This next will be my one picture with a view toward the Eiffel Tower. For all you skeptics that reassured me that Snowdrop would not remember Paris, I cannot tell you how many times she looks at structures that resemble this great icon and she asks me, as if to create the dividing lines -- gaga, it's Eiffel Tower? (The last such question came as she admired a very huge crane that really did have the metal lattice work you would associate with the Tower itself.)


Children and grandparents, children and parents, couples, friends, singles, groups -- a mixed bag of old, young, of Asian, African, Arabic, Argentinian, American, they're all here.

For the French, the hour of the big Sunday meal approaches and so I see a more hurried walk among some, the "time to go home now" pace of a father and child...


And for me, it's definitely time to head back to the airport. I am in luck. I catch an express. I have plenty of time. And the flight to Warsaw -- that's on time too, arriving even a bit early. And as always, my sister is there, waiting and we catch the bus to my apartment on Tamka (the name of the street where I live).

(You could say that this photo, of a speeding tram, the Palace of Culture, and a rather somber passenger, snapped quickly during the bus ride, is like the blur in my heart and soul when I arrive here -- caused in part by weariness from the long journey and in part by my confusion as to which place better represents who I am.)


There, I'm home. Tamka: the little apartment that still smells like someone worked the last brush stroke against its walls just yesterday.

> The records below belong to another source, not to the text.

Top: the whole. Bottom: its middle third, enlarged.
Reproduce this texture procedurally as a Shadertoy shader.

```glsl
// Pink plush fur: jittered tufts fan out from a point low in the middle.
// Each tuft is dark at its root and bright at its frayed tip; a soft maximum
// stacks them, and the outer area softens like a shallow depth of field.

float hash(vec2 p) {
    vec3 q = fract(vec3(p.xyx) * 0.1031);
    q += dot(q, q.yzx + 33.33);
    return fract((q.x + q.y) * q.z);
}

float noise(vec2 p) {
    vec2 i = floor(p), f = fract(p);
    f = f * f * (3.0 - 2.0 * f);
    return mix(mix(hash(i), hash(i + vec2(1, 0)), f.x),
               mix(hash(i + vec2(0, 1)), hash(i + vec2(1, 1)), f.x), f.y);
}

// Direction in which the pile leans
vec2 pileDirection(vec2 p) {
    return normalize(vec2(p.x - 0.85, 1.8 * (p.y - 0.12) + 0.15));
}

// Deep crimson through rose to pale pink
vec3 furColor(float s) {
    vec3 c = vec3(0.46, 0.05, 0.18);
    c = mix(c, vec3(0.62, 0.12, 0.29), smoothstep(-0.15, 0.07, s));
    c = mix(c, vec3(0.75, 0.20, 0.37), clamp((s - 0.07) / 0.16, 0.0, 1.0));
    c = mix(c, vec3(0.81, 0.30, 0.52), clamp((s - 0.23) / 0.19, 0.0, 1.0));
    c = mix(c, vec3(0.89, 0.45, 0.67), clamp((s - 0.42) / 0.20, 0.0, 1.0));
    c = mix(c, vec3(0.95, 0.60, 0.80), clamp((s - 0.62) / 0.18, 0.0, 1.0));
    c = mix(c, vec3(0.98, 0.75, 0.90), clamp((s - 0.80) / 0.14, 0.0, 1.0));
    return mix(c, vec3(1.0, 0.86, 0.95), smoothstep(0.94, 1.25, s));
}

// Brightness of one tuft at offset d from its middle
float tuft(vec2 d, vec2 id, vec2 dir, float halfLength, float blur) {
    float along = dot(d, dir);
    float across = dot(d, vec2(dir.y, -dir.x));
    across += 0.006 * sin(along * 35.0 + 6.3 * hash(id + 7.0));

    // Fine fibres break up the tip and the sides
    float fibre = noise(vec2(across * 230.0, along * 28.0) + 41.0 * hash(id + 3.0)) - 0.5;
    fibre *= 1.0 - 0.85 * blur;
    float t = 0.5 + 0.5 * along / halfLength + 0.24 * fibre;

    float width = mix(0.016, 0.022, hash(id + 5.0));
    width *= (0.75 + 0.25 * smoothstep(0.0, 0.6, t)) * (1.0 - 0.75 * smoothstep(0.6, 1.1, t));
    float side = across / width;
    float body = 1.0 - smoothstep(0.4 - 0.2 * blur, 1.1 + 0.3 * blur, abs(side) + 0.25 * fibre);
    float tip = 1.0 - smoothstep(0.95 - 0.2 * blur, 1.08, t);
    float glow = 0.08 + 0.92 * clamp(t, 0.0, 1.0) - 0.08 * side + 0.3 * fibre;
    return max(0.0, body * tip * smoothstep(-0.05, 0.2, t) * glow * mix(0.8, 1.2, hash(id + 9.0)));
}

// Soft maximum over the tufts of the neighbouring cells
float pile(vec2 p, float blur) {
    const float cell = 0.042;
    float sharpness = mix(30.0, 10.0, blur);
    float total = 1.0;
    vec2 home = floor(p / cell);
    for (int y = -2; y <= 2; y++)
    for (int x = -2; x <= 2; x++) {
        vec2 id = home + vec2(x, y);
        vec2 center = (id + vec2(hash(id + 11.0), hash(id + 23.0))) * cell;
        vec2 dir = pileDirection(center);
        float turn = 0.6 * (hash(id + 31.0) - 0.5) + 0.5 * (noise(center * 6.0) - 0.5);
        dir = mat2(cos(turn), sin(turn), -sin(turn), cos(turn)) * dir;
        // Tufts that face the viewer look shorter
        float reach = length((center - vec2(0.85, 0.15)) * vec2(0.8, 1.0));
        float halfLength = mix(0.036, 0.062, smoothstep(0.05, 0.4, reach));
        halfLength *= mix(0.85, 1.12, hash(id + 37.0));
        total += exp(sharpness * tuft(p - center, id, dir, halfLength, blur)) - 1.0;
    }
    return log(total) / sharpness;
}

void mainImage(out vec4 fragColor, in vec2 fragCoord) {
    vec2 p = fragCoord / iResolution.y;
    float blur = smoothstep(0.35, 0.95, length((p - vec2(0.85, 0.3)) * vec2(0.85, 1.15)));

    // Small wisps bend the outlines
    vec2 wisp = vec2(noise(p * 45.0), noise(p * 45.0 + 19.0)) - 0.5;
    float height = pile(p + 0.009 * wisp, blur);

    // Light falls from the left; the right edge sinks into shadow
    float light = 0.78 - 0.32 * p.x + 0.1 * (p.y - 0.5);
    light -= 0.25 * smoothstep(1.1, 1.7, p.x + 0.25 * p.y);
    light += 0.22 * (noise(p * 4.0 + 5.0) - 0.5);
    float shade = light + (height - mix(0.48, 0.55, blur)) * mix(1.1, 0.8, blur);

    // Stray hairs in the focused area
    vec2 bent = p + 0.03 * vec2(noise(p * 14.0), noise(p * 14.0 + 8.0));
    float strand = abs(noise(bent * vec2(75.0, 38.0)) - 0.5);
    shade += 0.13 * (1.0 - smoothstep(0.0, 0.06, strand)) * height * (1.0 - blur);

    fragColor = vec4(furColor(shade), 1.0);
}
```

My sister lingers, but she has errands and I say  -- go! I'm fine! I'll probably go to sleep shortly!

Except that in the end I don't go to sleep. I go out again... Mmmm, it's stopped raining! See the Palace of Culture? The Chopin Museusm? My place is against the backdrop of these historic buildings.


I walk over to the local Carrefour. It's a French supermarket chain, but if you have to shop at a big store that has a little of everything, this is a good neighborhood choice.

And suddenly I'm taken aback: at the entrance, next to the carts, there are the wicker baskets I knew so well from grocery stores that I would go to in the sixties and seventies. You know, during the so called Communist Poland era.


And I realize when I go inside that the store is a confusion of the new and the trusted old. And now this brief trip to pick up maybe some milk for coffee and fruit for breakfast is taking forever because I have to read every label of every product so that I can understand!

And then the lack of sleep just catches up with me and I have to give it up and walk home so that I can post here and throw back the covers of my bed and crawl into it -- neat and tidy, fresh and clean, crisp and Polish.